▸ **To do**
Below are entries to examine: work out how many lines contain the word "feGaussianBlur", and give only that number.

▸ **Data extracts**
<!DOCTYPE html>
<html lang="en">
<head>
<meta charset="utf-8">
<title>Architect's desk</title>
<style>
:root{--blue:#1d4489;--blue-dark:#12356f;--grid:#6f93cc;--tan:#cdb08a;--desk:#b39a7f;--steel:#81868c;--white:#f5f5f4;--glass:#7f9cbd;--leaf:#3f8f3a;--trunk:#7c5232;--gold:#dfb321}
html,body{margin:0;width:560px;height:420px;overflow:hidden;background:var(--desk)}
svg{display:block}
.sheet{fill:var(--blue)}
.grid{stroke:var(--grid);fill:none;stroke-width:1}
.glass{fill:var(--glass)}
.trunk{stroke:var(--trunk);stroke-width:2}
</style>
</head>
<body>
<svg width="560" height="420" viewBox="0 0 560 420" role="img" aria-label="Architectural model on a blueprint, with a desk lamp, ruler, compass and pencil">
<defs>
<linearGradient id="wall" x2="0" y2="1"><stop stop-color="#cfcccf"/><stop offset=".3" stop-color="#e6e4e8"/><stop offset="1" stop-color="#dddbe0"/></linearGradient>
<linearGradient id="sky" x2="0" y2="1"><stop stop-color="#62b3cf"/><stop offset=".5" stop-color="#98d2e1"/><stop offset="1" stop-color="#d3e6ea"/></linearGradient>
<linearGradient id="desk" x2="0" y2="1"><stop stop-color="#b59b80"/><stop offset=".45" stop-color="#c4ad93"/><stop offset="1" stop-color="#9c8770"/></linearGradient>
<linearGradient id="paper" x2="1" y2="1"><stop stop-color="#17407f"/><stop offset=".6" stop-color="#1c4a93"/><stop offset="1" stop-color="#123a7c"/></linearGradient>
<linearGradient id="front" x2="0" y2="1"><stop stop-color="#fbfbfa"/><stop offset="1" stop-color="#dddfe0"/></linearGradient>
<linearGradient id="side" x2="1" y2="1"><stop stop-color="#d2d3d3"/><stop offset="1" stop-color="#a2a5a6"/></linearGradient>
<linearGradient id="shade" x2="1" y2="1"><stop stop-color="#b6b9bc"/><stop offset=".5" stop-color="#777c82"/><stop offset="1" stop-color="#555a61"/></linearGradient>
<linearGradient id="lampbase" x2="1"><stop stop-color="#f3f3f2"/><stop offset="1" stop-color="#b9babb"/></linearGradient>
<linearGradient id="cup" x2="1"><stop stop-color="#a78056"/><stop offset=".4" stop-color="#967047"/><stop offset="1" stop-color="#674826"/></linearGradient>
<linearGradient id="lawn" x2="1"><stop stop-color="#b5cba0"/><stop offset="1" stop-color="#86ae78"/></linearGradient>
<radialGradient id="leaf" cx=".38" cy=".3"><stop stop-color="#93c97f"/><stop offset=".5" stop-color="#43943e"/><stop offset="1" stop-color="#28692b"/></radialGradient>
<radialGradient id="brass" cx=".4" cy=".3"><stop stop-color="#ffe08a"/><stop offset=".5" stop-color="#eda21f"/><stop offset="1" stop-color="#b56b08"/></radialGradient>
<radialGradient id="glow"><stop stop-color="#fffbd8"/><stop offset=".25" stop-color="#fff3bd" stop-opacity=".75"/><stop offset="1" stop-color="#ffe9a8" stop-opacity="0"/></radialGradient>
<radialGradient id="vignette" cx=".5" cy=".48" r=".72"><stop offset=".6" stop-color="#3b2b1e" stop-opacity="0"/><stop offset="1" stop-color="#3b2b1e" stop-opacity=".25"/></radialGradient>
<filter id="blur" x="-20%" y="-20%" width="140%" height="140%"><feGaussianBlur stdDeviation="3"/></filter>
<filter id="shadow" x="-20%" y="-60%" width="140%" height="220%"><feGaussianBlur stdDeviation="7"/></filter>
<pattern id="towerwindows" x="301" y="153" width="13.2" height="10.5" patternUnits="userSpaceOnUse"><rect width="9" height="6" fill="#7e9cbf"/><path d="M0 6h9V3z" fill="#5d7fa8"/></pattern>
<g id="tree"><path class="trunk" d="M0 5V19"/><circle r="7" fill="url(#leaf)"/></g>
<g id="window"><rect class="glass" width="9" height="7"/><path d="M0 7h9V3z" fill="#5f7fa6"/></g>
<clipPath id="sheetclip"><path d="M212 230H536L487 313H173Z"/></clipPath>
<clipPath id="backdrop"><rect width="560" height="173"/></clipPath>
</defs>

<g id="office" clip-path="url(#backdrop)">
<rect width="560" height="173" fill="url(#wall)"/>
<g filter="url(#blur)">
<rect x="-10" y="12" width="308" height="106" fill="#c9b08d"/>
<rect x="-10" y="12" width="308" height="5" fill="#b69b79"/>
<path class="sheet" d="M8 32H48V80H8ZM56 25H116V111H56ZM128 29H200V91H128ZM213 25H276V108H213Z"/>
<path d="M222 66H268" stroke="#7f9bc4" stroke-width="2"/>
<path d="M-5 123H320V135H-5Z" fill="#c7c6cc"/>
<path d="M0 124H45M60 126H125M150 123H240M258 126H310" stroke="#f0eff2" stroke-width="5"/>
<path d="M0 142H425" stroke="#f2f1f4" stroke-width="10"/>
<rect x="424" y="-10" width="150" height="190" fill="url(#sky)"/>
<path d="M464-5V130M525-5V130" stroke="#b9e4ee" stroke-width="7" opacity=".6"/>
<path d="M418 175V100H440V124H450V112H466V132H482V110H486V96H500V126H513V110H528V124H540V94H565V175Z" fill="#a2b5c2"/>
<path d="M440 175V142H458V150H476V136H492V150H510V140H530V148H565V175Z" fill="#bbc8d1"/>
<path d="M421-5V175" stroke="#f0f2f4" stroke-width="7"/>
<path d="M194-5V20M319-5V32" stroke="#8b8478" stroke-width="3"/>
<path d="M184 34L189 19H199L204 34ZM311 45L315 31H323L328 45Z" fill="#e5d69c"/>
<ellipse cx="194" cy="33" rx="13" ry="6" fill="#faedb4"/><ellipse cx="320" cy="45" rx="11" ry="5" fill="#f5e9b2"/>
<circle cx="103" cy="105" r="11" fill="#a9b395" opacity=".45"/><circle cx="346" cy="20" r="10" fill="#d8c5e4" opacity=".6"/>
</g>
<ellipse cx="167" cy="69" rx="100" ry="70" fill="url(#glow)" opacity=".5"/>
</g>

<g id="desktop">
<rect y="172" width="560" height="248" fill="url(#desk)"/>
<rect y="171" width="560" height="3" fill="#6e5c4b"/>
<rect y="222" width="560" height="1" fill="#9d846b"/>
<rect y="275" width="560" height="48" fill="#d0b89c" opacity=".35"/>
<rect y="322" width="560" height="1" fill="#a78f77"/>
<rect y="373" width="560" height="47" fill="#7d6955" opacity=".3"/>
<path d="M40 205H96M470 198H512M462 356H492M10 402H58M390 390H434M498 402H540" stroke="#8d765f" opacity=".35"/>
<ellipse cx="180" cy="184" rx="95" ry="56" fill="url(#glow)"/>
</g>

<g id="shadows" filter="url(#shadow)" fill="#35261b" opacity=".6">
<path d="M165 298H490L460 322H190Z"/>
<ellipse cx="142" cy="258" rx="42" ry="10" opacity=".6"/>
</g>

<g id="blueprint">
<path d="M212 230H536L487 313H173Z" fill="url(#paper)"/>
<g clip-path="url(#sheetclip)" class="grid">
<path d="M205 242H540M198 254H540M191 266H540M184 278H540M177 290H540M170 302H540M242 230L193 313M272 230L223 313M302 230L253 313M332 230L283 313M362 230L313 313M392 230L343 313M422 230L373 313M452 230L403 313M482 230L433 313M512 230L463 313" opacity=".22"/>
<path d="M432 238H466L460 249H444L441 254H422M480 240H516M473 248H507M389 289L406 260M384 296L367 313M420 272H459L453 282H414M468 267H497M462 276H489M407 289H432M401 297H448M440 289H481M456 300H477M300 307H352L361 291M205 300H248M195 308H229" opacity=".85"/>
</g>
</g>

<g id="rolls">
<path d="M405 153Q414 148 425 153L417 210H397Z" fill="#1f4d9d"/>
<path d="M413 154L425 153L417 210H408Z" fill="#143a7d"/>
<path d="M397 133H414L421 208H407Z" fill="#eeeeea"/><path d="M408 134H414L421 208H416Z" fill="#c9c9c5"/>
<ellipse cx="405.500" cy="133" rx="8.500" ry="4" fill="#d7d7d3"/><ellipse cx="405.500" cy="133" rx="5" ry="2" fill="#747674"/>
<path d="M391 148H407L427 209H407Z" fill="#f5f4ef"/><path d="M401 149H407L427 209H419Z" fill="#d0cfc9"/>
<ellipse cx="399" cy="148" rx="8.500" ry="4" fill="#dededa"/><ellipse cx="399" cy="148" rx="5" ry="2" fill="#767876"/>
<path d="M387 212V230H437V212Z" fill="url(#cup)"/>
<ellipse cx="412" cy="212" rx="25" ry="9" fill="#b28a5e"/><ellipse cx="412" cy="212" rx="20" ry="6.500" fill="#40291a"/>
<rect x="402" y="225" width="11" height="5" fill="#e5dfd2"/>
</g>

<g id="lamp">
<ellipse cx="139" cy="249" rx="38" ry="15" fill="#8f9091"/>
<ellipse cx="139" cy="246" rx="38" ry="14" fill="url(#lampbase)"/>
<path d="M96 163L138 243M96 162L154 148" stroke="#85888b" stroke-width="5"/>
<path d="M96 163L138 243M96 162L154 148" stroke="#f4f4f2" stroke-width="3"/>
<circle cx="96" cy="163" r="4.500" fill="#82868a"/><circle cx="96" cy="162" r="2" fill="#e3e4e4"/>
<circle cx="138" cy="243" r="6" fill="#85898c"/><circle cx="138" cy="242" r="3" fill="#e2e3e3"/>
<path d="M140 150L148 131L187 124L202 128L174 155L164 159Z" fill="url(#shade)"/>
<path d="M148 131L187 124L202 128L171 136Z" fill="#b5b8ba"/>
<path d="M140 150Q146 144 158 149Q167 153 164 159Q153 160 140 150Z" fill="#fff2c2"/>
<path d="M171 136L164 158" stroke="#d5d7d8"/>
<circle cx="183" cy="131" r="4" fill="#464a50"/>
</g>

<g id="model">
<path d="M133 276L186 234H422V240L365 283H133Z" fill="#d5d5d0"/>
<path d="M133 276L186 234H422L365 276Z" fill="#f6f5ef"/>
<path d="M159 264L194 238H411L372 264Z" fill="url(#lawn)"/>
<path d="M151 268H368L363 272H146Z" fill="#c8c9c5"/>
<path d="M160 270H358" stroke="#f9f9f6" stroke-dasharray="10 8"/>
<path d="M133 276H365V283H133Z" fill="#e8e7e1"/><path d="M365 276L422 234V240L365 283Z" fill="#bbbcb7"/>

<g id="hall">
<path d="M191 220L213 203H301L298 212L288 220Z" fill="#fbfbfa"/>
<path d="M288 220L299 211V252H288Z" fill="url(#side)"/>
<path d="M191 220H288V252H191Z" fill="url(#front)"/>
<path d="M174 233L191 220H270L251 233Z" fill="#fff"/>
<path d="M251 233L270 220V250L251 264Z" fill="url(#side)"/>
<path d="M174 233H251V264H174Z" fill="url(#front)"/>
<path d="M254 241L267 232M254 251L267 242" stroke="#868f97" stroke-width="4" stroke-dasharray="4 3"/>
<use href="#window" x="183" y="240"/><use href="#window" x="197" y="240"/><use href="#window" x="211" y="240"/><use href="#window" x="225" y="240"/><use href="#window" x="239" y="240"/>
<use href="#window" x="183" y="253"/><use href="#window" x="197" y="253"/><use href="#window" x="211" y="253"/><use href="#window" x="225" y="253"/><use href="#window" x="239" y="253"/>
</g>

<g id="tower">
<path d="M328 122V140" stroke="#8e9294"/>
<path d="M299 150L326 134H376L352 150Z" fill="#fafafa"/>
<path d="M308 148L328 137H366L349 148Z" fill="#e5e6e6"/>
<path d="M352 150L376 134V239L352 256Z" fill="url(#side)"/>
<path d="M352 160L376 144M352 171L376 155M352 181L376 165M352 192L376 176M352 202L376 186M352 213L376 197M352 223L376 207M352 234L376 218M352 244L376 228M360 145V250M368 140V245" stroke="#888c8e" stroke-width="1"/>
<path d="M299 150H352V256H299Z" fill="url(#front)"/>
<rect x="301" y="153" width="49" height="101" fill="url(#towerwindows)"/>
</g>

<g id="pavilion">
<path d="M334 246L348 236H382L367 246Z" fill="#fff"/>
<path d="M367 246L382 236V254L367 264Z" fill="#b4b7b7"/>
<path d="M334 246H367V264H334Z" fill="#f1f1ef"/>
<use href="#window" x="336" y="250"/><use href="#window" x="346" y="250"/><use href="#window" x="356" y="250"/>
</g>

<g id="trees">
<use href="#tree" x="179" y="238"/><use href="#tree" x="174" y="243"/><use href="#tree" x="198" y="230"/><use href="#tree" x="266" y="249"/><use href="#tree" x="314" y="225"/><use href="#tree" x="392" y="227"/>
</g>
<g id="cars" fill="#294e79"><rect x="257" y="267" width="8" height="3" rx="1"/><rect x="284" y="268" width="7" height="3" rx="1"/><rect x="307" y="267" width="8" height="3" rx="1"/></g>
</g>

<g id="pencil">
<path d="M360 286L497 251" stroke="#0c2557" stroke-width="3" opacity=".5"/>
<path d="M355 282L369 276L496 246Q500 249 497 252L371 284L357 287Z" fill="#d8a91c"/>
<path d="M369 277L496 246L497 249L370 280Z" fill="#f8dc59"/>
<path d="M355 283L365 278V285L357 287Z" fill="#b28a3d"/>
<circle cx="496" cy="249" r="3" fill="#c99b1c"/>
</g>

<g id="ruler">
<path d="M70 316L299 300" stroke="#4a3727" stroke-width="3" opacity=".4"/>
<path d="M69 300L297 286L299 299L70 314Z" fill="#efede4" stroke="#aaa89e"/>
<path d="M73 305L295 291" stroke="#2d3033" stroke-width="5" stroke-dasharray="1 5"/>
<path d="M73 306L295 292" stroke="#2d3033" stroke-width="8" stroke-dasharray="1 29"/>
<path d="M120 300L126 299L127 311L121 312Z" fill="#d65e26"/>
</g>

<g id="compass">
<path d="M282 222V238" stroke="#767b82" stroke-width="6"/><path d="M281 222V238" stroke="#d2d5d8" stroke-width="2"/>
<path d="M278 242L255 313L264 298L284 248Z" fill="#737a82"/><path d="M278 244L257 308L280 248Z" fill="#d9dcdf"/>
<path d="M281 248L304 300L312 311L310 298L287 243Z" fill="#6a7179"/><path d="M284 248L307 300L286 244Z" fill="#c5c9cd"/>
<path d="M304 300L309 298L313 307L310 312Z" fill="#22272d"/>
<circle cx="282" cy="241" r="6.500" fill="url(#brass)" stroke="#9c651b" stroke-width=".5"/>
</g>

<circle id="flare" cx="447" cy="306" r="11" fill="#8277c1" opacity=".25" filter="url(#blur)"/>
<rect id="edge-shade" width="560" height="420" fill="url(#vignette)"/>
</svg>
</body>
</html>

▸ **Your solution**
2